Skip to content
12/06/2012 / accfiber

Foreclosure Quilts

“I was really afraid for several years to use fiber as a medium. Coming from the fine art world, there’s a stigma attached to it. Thankfully, that’s changing now. I struggled through several series of paintings trying to make my work look like fiber, because I thought it was so beautiful and I had a strange affinity with it. The only way I could confidently use fiber as a medium was to be able to justify the need for its use in my work. Years later, it seems obvious to me why I love the medium so much, my mother was a fiber artist. She died when I was a teenager, so the material has a very emotional significance for me. It took me years to understand this.”  -Kathryn Clark

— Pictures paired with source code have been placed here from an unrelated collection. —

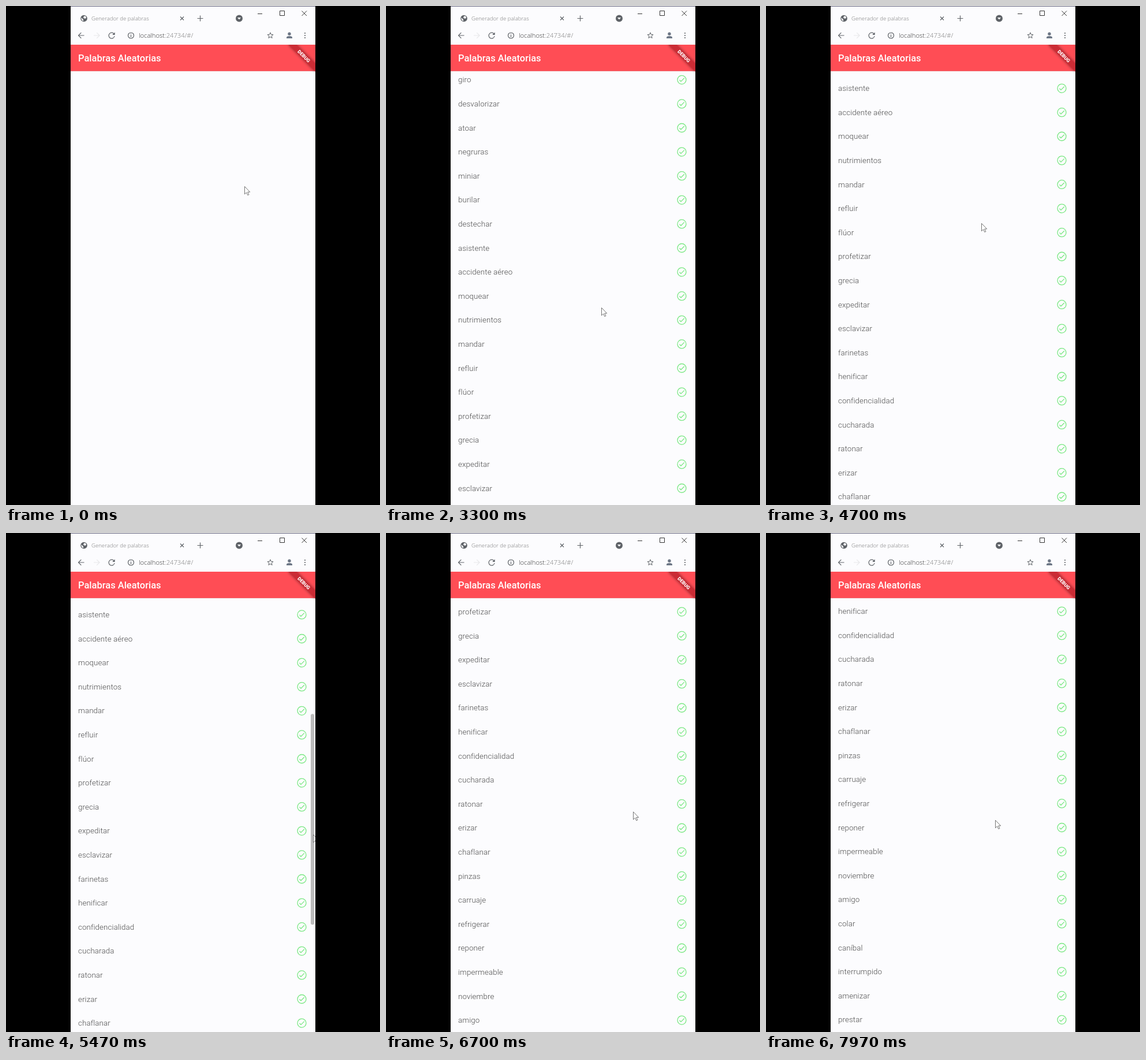
An HTML page for the animation above (8000 ms loop, 648 by 864 pixels).

```html
<!DOCTYPE html>
<html lang="es">
<head>
<meta charset="utf-8">
<title>Generador de palabras</title>
<style>
  html, body { margin: 0; width: 100%; height: 100%; overflow: hidden; background: #000; }
  svg { display: block; width: 648px; height: 864px; }
  .ui { font-family: "Open Sans", sans-serif; font-weight: 300; }
  .app { font-family: Roboto, sans-serif; }
  .line { fill: none; stroke: #5f6368; stroke-width: 1.2; }
  .window { fill: none; stroke: #333; }
  .word { font-size: 13.3px; font-weight: 300; letter-spacing: .12px; fill: #4c4c4c; }
  .tick { fill: none; stroke: #7be884; stroke-width: 1.3; }
</style>
</head>
<body>
<svg viewBox="0 0 648 864">
  <defs>
    <clipPath id="windowClip"><rect x="112" width="424" height="864"/></clipPath>
    <clipPath id="pageClip"><rect x="112" y="67" width="424" height="797"/></clipPath>
    <g id="tick" class="tick">
      <circle r="7.5"/>
      <path d="M-4 .2L-1.5 2.8L4.3-3"/>
    </g>
  </defs>
  <g clip-path="url(#windowClip)">
    <rect x="112" width="424" height="864" fill="#fcfcfe"/>
    <g class="app" id="list"></g>
    <rect id="thumb" x="528" width="6" height="365" rx="3" fill="#bcbcbc"/>

    <!-- browser chrome -->
    <rect x="112" width="424" height="67" fill="#fcfcfe"/>
    <rect x="112" width="424" height="1" fill="#6b6b85"/>
    <circle cx="135" cy="21.5" r="5.8" fill="#5f6368"/>
    <path d="M130.500 20l3.500 3.500v2.500q-4-1-3.500-6zM135 17.500h3l1 3-2 1.500-3-1.500z" fill="#fcfcfe"/>
    <g class="ui">
      <text x="148" y="25" font-size="9.6" fill="#777">Generador de palabras</text>
      <text x="230" y="55" font-size="11.2" fill="#333">localhost<tspan fill="#777">:24734/#/</tspan></text>
    </g>
    <g class="line">
      <path d="M302 18.500l6 6m0-6l-6 6M331.500 21.500h10m-5-5v10"/>
      <path d="M135.500 51h-10m4.800-4.800L125.500 51l4.800 4.800"/>
      <path d="M152 51h10m-4.800-4.800L162 51l-4.800 4.800" stroke="#e8e8ea"/>
      <path d="M187.300 48.500A5 5 0 1 0 188 52"/>
      <circle cx="216.5" cy="51" r="5"/>
      <path d="M216.500 50v4m0-6.500v1.300"/>
      <path id="star" stroke-width="1"/>
    </g>
    <g fill="#5f6368">
      <path d="M188.600 45.500v4.500h-4.500z"/>
      <circle cx="404" cy="21.5" r="6"/>
      <path d="M401 20h6l-3 3.600z" fill="#fff"/>
      <g fill="#6c7685">
        <circle cx="491" cy="48.3" r="2.7"/>
        <path d="M486 56v-1.500q0-2.500 5-2.500t5 2.500V56z"/>
      </g>
      <circle cx="518" cy="47" r="1.1"/>
      <circle cx="518" cy="51" r="1.1"/>
      <circle cx="518" cy="55" r="1.1"/>
    </g>
    <path class="window" d="M436 13.500h8M474.500 8.500h8v8h-8zM512.500 8.500l8.500 8.500m0-8.500l-8.500 8.500"/>

    <!-- app bar -->
    <rect x="112" y="67" width="424" height="46" fill="#ff4d55"/>
    <rect x="112" y="112" width="424" height="1" fill="#ee6a72"/>
    <text class="app" x="125" y="96.3" font-size="16.45" font-weight="500" fill="#fff">Palabras Aleatorias</text>
    <g clip-path="url(#pageClip)">
      <g transform="translate(536 67) rotate(45)">
        <rect x="-33" y="23" width="66" height="10" fill="#cb2c35" style="filter:drop-shadow(0 0 2.5px #0007)"/>
        <text class="app" y="31" font-size="8.4" font-weight="900" fill="#fff" text-anchor="middle">DEBUG</text>
      </g>
    </g>

    <path id="cursor" d="M.5.5v13.300l3.100-2.900 2.200 4.700 2.100-1-2.200-4.500h4z" fill="#fff" stroke="#666" stroke-width=".9"/>
  </g>
</svg>
<script>
const LOOP = 8000, ROW = 41.6, FIRST_ROW = 133;
const DRAG_MS = 440, STROKE_MS = 700, STROKE_HEIGHT = 150;

const words = `receptor,decisión,armonizar,giro,desvalorizar,atoar,negruras,miniar,burilar,destechar,
asistente,accidente aéreo,moquear,nutrimientos,mandar,refluir,flúor,profetizar,grecia,expeditar,
esclavizar,farinetas,henificar,confidencialidad,cucharada,ratonar,erizar,chaflanar,pinzas,carruaje,
refrigerar,reponer,impermeable,noviembre,amigo,colar,caníbal,interrumpido,amenizar,prestar`
  .split(',').map(word => word.trim());

// Each drag starts at a time and scrolls the list by a distance.
const drags = [
  { start: 2600, distance: 130 }, { start: 3350, distance: 128.6 }, { start: 4300, distance: 149 },
  { start: 5930, distance: 175 }, { start: 6500, distance: 172 }, { start: 7440, distance: 158 },
];

// Resting places of the hand; the drag strokes lift the cursor from there.
const moves = [
  { start: 0, end: 2000, x: 373, y: 308 },
  { start: 2150, end: 2550, x: 373, y: 522 },
  { start: 4900, end: 5300, x: 532, y: 522 },
  { start: 5700, end: 5930, x: 428, y: 600 },
  { start: 7300, end: 7950, x: 397, y: 600 },
];

const $ = id => document.getElementById(id);
const progress = (t, start, length) => Math.min(1, Math.max(0, (t - start) / length));
const easeInOut = p => p * p * (3 - 2 * p);
const easeOut = p => 1 - (1 - p) ** 2;

const scrollAt = t => drags.reduce((sum, { start, distance }) =>
  sum + distance * easeOut(progress(t, start, DRAG_MS)), 0);

function cursorAt(t) {
  let x = 413, y = 312;
  for (const move of moves) {
    const p = easeInOut(progress(t, move.start, move.end - move.start));
    x += (move.x - x) * p;
    y += (move.y - y) * p;
  }
  for (const { start } of drags)
    y -= STROKE_HEIGHT * Math.sin(Math.PI * progress(t, start, STROKE_MS));
  return [x, y];
}

$('star').setAttribute('d', 'M' + Array.from({ length: 10 }, (_, i) => {
  const r = i % 2 ? 2.3 : 5.3, angle = i * Math.PI / 5;
  return `${458 + r * Math.sin(angle)} ${51.2 - r * Math.cos(angle)}`;
}).join('L') + 'z');

$('list').innerHTML = words.map((word, i) => {
  const y = FIRST_ROW + i * ROW;
  return `<g><text class="word" x="125" y="${y + 4.6}">${word}</text>
    <use href="#tick" x="512.5" y="${y}"/></g>`;
}).join('');
const rows = [...$('list').children];

function draw() {
  const t = performance.now() % LOOP;
  const scroll = scrollAt(t);
  rows.forEach((row, i) => row.setAttribute('visibility', t >= 150 + 118 * i ? 'visible' : 'hidden'));
  $('list').setAttribute('transform', `translate(0 ${-scroll})`);
  $('cursor').setAttribute('transform', `translate(${cursorAt(t)})`);
  $('thumb').setAttribute('y', 113 + scroll * 0.491);
  $('thumb').setAttribute('opacity', progress(t, 5150, 200) * (1 - progress(t, 5950, 300)));
  requestAnimationFrame(draw);
}
draw();
</script>
</body>
</html>
```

Kathryn Clark used to have some sort of urban planning job (and by job I mean CAREER). It was this position that gave her the unique vantage point from which to observe the housing crisis in its embryonic stages. The crisis worsened, and during this time, Clark drew on her background in both urban planning and fine art to create an ongoing series of work, her Foreclosure Quilts. Here, we have portraits of decaying cities.

Detroit Quilt

Detroit Quilt

Above is a map of a neighborhood in Detroit. The red areas represent homes in varying states of foreclosure, some vacant, still more demolished to make way for empty lots. Clark utilized a process of reverse applique, placing red cotton fabric under linen and then cutting away the linen to reveal the red patches. The map is constructed in blocks and then assembled with the seams raw and visible. Finally, a filmy layer of cheesecloth is overlaid and hand-stitched into place, unifying the surface and calling to mind the omnipresent grime of urban life. The traditionally-trained quilter will notice that these quilts lack any sort of binding, and are generally enclosed by four unruly edges. Oh my!

These quilts exist where craft and politics meet. Craft, meaning traditional media, provides an excellent conduit for social criticism. The materials used are oftentimes deeply familiar to the viewer: textiles like the ones we sleep under; wood like our table and chairs; clay that we trek through and out of which our nicest coffee cup is made. It is this familiarity that gives craft its cunning ability to shift from object-based to conceptually driven work.

Albuquerque Quilt

Albuquerque Quilt

The process is the same, but with different materials and no cheesecloth. The exposed seams, raw edges, and fraying bits–in short, the deconstructed elements which dominate these quilts–underscore the unraveling of communities caused by the housing crisis. I find this quilt to be particularly appealing, because of the arrangement of fabrics and the scale of the little red foreclosed-upon rectangles. Although they are tiny, they are numerous–I counted 63–and evenly distributed throughout the map, so we are given to understand just how widespread this problem is.

Albuquerque Quilt, detail

Albuquerque Quilt, detail

Through her Foreclosure Quilt series, Clark started with grim maps and abstracted them into striking compositions, as with Riverside, CA:

Riverside, CA quilt

Riverside, CA quilt

We interact with textiles on a daily basis, and we project meaning: the business shirt, the laundry day outfit, the cheap hotel sheets, and the fine linens embroidered long ago. Cloth ages over time, according to its use, and eventually decays. It is impermanent, but while it is here, it collects history. We can sense the stories present in cloth even if we cannot draw them out by name. I don’t believe that these compositions would be as powerful if executed in a different medium–paint, for instance; it is by tapping into the language and meaning specific to fibers that Kathryn Clark created an arresting body of work.

Riverside, CA quilt detail

Riverside, CA quilt detail

Advertisements

Leave a Reply

Fill in your details below or click an icon to log in:

WordPress.com Logo

You are commenting using your WordPress.com account. Log Out / Change )

Twitter picture

You are commenting using your Twitter account. Log Out / Change )

Facebook photo

You are commenting using your Facebook account. Log Out / Change )

Google+ photo

You are commenting using your Google+ account. Log Out / Change )

Connecting to %s

%d bloggers like this: